GIVEN RECORDS START

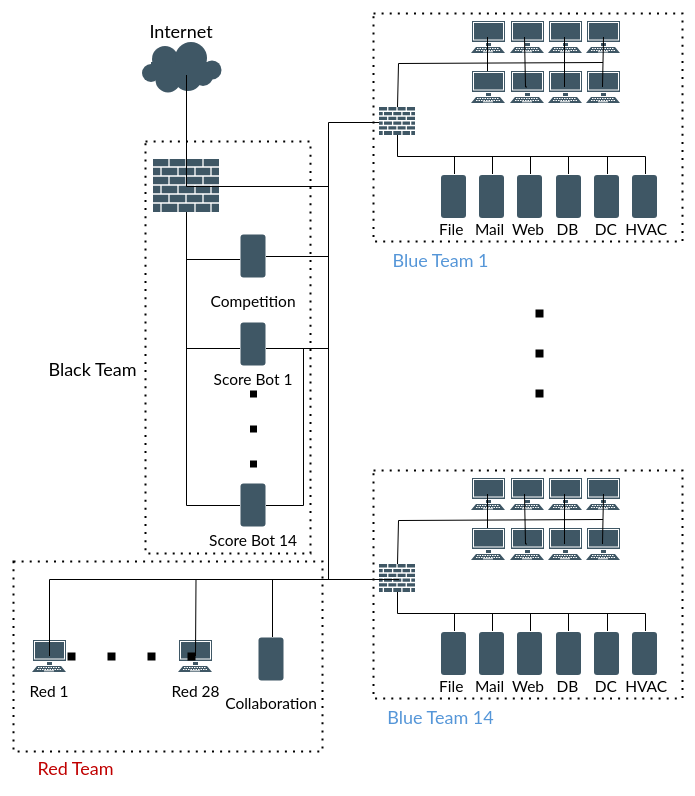
<!DOCTYPE html>
<html lang="en">
<head>
<meta charset="utf-8">
<title>Competition network diagram</title>
<style>
  :root {
    --paper: #ffffff;
    --ink: #000000;
    --device: #3f5765;
    --blue: #5596d8;
    --red: #c00000;
  }
  * { box-sizing: border-box; margin: 0; padding: 0; }
  html, body { width: 695px; height: 796px; overflow: hidden; background: var(--paper); }
  .diagram {
    position: relative; width: 695px; height: 796px; overflow: hidden;
    font-family: Lato, "Open Sans", sans-serif; font-size: 15.5px; line-height: 1.2; color: var(--ink);
  }
  svg { position: absolute; left: 0; top: 0; overflow: visible; }
  .zone { fill: none; stroke: var(--ink); stroke-width: 2; stroke-dasharray: 2 6.1; }
  .link { fill: none; stroke: var(--ink); stroke-width: 1; }
  .device { fill: var(--device); }
  .mortar { fill: none; stroke: var(--paper); stroke-width: 1.3; vector-effect: non-scaling-stroke; }
  .label {
    position: absolute; left: var(--x); top: var(--y);
    transform: translate(-50%, -50%); white-space: nowrap; font-weight: 400;
  }
  .title { font-size: 18px; }
  .blue-title { color: var(--blue); }
  .red-title { color: var(--red); }
  .blue-team { position: absolute; left: 373px; width: 310px; height: 228px; }
  .blue-team.first { top: 13px; }
  .blue-team.last { top: 470px; }
  .servers {
    position: absolute; left: 60px; top: 207px;
    display: grid; grid-template-columns: repeat(6, 38.4px); list-style: none;
  }
  .servers li { display: flex; justify-content: center; white-space: nowrap; }
  .servers li:nth-child(1), .servers li:nth-child(2), .servers li:nth-child(3) { margin-left: -2px; }
  .servers li:last-child { margin-left: 4px; }
</style>
</head>
<body>
<main class="diagram">
  <svg width="695" height="796" viewBox="0 0 695 796" aria-hidden="true">
    <defs>
      <rect id="server" class="device" width="25" height="43" rx="3"/>
      <rect id="dot" x="-4" y="-4" width="8" height="8"/>
      <g id="workstation">
        <rect class="device" x="1" width="33" height="21"/>
        <rect x="2.5" y="1.5" width="30" height="17.5" fill="none" stroke="#ffffff"/>
        <path class="device" d="M15 22h5v3h-5zM5 26h24l5 6H0z"/>
        <path d="M6 27.5H28M5 29.5H30" fill="none" stroke="#ffffff" stroke-dasharray="1.5 1"/>
        <path d="M12 30.8H22" fill="none" stroke="#ffffff"/>
      </g>
      <symbol id="firewall" viewBox="0 0 66 53" preserveAspectRatio="none">
        <rect class="device" width="66" height="53"/>
        <path class="mortar" d="M0 8H66M0 17H66M0 26H66M0 35H66M0 44H66"/>
        <path class="mortar" d="M16 0V8M33 0V8M50 0V8M8 8V17M25 8V17M42 8V17M58 8V17M16 17V26M33 17V26M50 17V26M8 26V35M25 26V35M42 26V35M58 26V35M16 35V44M33 35V44M50 35V44M8 44V53M25 44V53M42 44V53M58 44V53"/>
      </symbol>
      <g id="blue-network">
        <rect class="zone" x="0.5" y="0.5" width="309" height="228"/>
        <use href="#firewall" x="6" y="94" width="36" height="28"/>
        <g id="workstation-row">
          <use href="#workstation" x="98" y="8"/>
          <use href="#workstation" x="137" y="8"/>
          <use href="#workstation" x="175" y="8"/>
          <use href="#workstation" x="213" y="8"/>
        </g>
        <use href="#workstation-row" y="50"/>
        <use href="#server" x="68" y="162"/>
        <use href="#server" x="106" y="162"/>
        <use href="#server" x="144" y="162"/>
        <use href="#server" x="183" y="162"/>
        <use href="#server" x="221" y="162"/>
        <use href="#server" x="259" y="162"/>
        <path class="link" d="M24.5 94L25.5 50.5L230 49.5M114.5 24V58M151.5 24L152.5 74H154M191.5 24V74M230.5 24L229.5 74"/>
        <path class="link" d="M24.5 122V143.5H272.5V161M81.5 143.5V161M119.5 143.5V161M157.5 143.5V161M195.5 143.5V161M234.5 143.5V161"/>
      </g>
    </defs>

    <g id="zones">
      <rect class="zone" x="145.5" y="141.5" width="165" height="412"/>
      <rect class="zone" x="13.5" y="561.5" width="309" height="190"/>
    </g>

    <g id="cloud" class="device">
      <circle cx="151" cy="73" r="9"/>
      <circle cx="165" cy="59" r="13"/>
      <circle cx="191" cy="58" r="16"/>
      <circle cx="212" cy="70" r="9.5"/>
      <circle cx="168" cy="80" r="12.5"/>
      <circle cx="188" cy="77" r="14"/>
      <circle cx="203" cy="76" r="10"/>
      <rect x="151" y="62" width="57" height="18"/>
    </g>

    <g id="black-devices">
      <use href="#firewall" x="153" y="159" width="66" height="53"/>
      <use href="#server" x="240.5" y="234.5"/>
      <use href="#server" x="240.5" y="322.5"/>
      <use href="#server" x="240.5" y="483.5"/>
    </g>
    <g id="red-devices">
      <use href="#workstation" x="32" y="640"/>
      <use href="#workstation" x="178" y="640"/>
      <use href="#server" x="258.5" y="637.5"/>
    </g>

    <g id="links" class="link">
      <path d="M186.5 75V186.5H328.5"/>
      <path d="M186.5 212V505.5H240M186.5 259.5H240M186.5 348.5H240"/>
      <path d="M266 256.5H328.5M266 348.5H328.5M303.5 348.5V505.5H266"/>
      <path d="M379 122.5H328.5V579.5"/>
      <path d="M49.5 656V579.5H379M196 579.5L195.5 656M272.5 579.5V637"/>
    </g>

    <g id="continuation-dots">
      <use href="#dot" x="539.5" y="313.5"/>
      <use href="#dot" x="539.5" y="353.5"/>
      <use href="#dot" x="539.5" y="393.5"/>
      <rect x="250" y="390.5" width="7" height="7"/>
      <rect x="250" y="425.5" width="7" height="7"/>
      <rect x="250" y="460.5" width="7" height="7"/>
      <use href="#dot" x="71.5" y="656.5"/>
      <use href="#dot" x="111.5" y="656.5"/>
      <use href="#dot" x="151.5" y="656.5"/>
      <use href="#dot" x="191.5" y="656.5"/>
    </g>
  </svg>

  <section class="blue-team first">
    <svg width="310" height="228" aria-hidden="true"><use href="#blue-network"/></svg>
    <ul class="servers"><li>File</li><li>Mail</li><li>Web</li><li>DB</li><li>DC</li><li>HVAC</li></ul>
    <h2 class="label title blue-title" style="--x:67.5px;--y:248px">Blue Team 1</h2>
  </section>

  <section class="blue-team last">
    <svg width="310" height="228" aria-hidden="true">
      <use href="#blue-network"/>
      <path class="link" d="M6 109.5H26"/>
    </svg>
    <ul class="servers"><li>File</li><li>Mail</li><li>Web</li><li>DB</li><li>DC</li><li>HVAC</li></ul>
    <h2 class="label title blue-title" style="--x:67.5px;--y:248px">Blue Team 14</h2>
  </section>

  <p class="label title" style="--x:181px;--y:32px">Internet</p>

  <section class="black-team">
    <h2 class="label title" style="--x:92.5px;--y:370px">Black Team</h2>
    <p class="label" style="--x:253px;--y:301px">Competition</p>
    <p class="label" style="--x:253px;--y:379px">Score Bot 1</p>
    <p class="label" style="--x:253px;--y:540px">Score Bot 14</p>
  </section>

  <section class="red-team">
    <p class="label" style="--x:49px;--y:691px">Red 1</p>
    <p class="label" style="--x:195.5px;--y:691px">Red 28</p>
    <p class="label" style="--x:271px;--y:703px">Collaboration</p>
    <h2 class="label title red-title" style="--x:75.5px;--y:769px">Red Team</h2>
  </section>
</main>
</body>
</html>
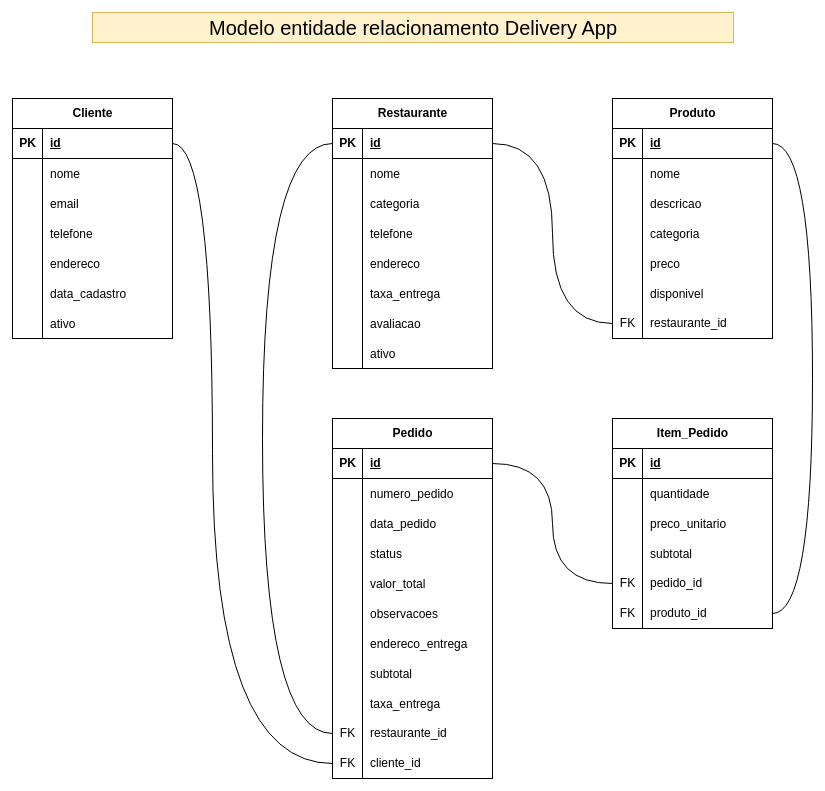
<!DOCTYPE html>
<html lang="pt-BR">
<head>
<meta charset="utf-8">
<title>Modelo entidade relacionamento Delivery App</title>
<style>
:root {
  --paper: #ffffff;
  --ink: #000000;
  --title-fill: #fff2cc;
  --title-line: #d6b656;
}
* { box-sizing: border-box; margin: 0; padding: 0; }
body { background: var(--paper); overflow: hidden; }
.diagram {
  position: relative;
  width: 825px;
  height: 791px;
  overflow: hidden;
  background: var(--paper);
  color: var(--ink);
  font: 12px/30px "Liberation Sans", Helvetica, Arial, sans-serif;
}
.title {
  position: absolute;
  left: 92px; top: 12px;
  width: 642px; height: 31px;
  border: 1px solid var(--title-line);
  background: var(--title-fill);
  font-size: 20px;
  font-weight: 400;
  line-height: 30px;
  text-align: center;
}
.relations { position: absolute; left: 0; top: 0; fill: none; stroke: var(--ink); stroke-width: 1; }
.entity {
  position: absolute;
  width: 161px;
  border: 1px solid var(--ink);
  background: var(--paper);
  overflow: hidden;
}
.entity h2 { height: 30px; border-bottom: 1px solid var(--ink); font-size: 12px; line-height: 29px; text-align: center; }
.field { display: grid; grid-template-columns: 30px 1fr; height: 30px; }
.key { border-right: 1px solid var(--ink); text-align: center; }
.name { padding-left: 7px; }
.primary { border-bottom: 1px solid var(--ink); font-weight: 700; line-height: 29px; }
.primary .name { text-decoration: underline; }
.foreign { line-height: 29px; }
.cliente { left: 12px; top: 98px; height: 241px; }
.restaurante { left: 332px; top: 98px; height: 271px; }
.produto { left: 612px; top: 98px; height: 241px; }
.pedido { left: 332px; top: 418px; height: 361px; }
.item-pedido { left: 612px; top: 418px; height: 211px; }
</style>
</head>
<body>
<main class="diagram">
  <h1 class="title">Modelo entidade relacionamento Delivery App</h1>

  <section class="entity cliente">
    <h2>Cliente</h2>
    <div class="field primary"><span class="key">PK</span><span class="name">id</span></div>
    <div class="field"><span class="key"></span><span class="name">nome</span></div>
    <div class="field"><span class="key"></span><span class="name">email</span></div>
    <div class="field"><span class="key"></span><span class="name">telefone</span></div>
    <div class="field"><span class="key"></span><span class="name">endereco</span></div>
    <div class="field"><span class="key"></span><span class="name">data_cadastro</span></div>
    <div class="field"><span class="key"></span><span class="name">ativo</span></div>
  </section>

  <section class="entity restaurante">
    <h2>Restaurante</h2>
    <div class="field primary"><span class="key">PK</span><span class="name">id</span></div>
    <div class="field"><span class="key"></span><span class="name">nome</span></div>
    <div class="field"><span class="key"></span><span class="name">categoria</span></div>
    <div class="field"><span class="key"></span><span class="name">telefone</span></div>
    <div class="field"><span class="key"></span><span class="name">endereco</span></div>
    <div class="field"><span class="key"></span><span class="name">taxa_entrega</span></div>
    <div class="field"><span class="key"></span><span class="name">avaliacao</span></div>
    <div class="field"><span class="key"></span><span class="name">ativo</span></div>
  </section>

  <section class="entity produto">
    <h2>Produto</h2>
    <div class="field primary"><span class="key">PK</span><span class="name">id</span></div>
    <div class="field"><span class="key"></span><span class="name">nome</span></div>
    <div class="field"><span class="key"></span><span class="name">descricao</span></div>
    <div class="field"><span class="key"></span><span class="name">categoria</span></div>
    <div class="field"><span class="key"></span><span class="name">preco</span></div>
    <div class="field"><span class="key"></span><span class="name">disponivel</span></div>
    <div class="field foreign"><span class="key">FK</span><span class="name">restaurante_id</span></div>
  </section>

  <section class="entity pedido">
    <h2>Pedido</h2>
    <div class="field primary"><span class="key">PK</span><span class="name">id</span></div>
    <div class="field"><span class="key"></span><span class="name">numero_pedido</span></div>
    <div class="field"><span class="key"></span><span class="name">data_pedido</span></div>
    <div class="field"><span class="key"></span><span class="name">status</span></div>
    <div class="field"><span class="key"></span><span class="name">valor_total</span></div>
    <div class="field"><span class="key"></span><span class="name">observacoes</span></div>
    <div class="field"><span class="key"></span><span class="name">endereco_entrega</span></div>
    <div class="field"><span class="key"></span><span class="name">subtotal</span></div>
    <div class="field"><span class="key"></span><span class="name">taxa_entrega</span></div>
    <div class="field foreign"><span class="key">FK</span><span class="name">restaurante_id</span></div>
    <div class="field foreign"><span class="key">FK</span><span class="name">cliente_id</span></div>
  </section>

  <section class="entity item-pedido">
    <h2>Item_Pedido</h2>
    <div class="field primary"><span class="key">PK</span><span class="name">id</span></div>
    <div class="field"><span class="key"></span><span class="name">quantidade</span></div>
    <div class="field"><span class="key"></span><span class="name">preco_unitario</span></div>
    <div class="field"><span class="key"></span><span class="name">subtotal</span></div>
    <div class="field foreign"><span class="key">FK</span><span class="name">pedido_id</span></div>
    <div class="field foreign"><span class="key">FK</span><span class="name">produto_id</span></div>
  </section>

  <svg class="relations" width="825" height="791" viewBox="0 0 825 791" aria-hidden="true">
    <path id="cliente-pedido" d="M172.5 143.5Q212.5 143.5 212.5 453.5Q212.5 763.5 332.5 763.5"/>
    <path id="restaurante-pedido" d="M332.5 143.5Q262.5 143.5 262.5 438.5Q262.5 733.5 332.5 733.5"/>
    <path id="restaurante-produto" d="M492.5 143.5Q552.5 143.5 552.5 233.5Q552.5 323.5 612.5 323.5"/>
    <path id="pedido-item" d="M492.5 463.5Q552.5 463.5 552.5 523.5Q552.5 583.5 612.5 583.5"/>
    <path id="produto-item" d="M772.5 143.5Q812.5 143.5 812.5 378.5Q812.5 613.5 772.5 613.5"/>
  </svg>
</main>
</body>
</html>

GIVEN RECORDS END

## TASK REQUIREMENTS
Only lines of the data holding the word "padding" go in the answer. Please copy each of them.

## EXERCISE OUTPUT
  * { box-sizing: border-box; margin: 0; padding: 0; }
* { box-sizing: border-box; margin: 0; padding: 0; }
.name { padding-left: 7px; }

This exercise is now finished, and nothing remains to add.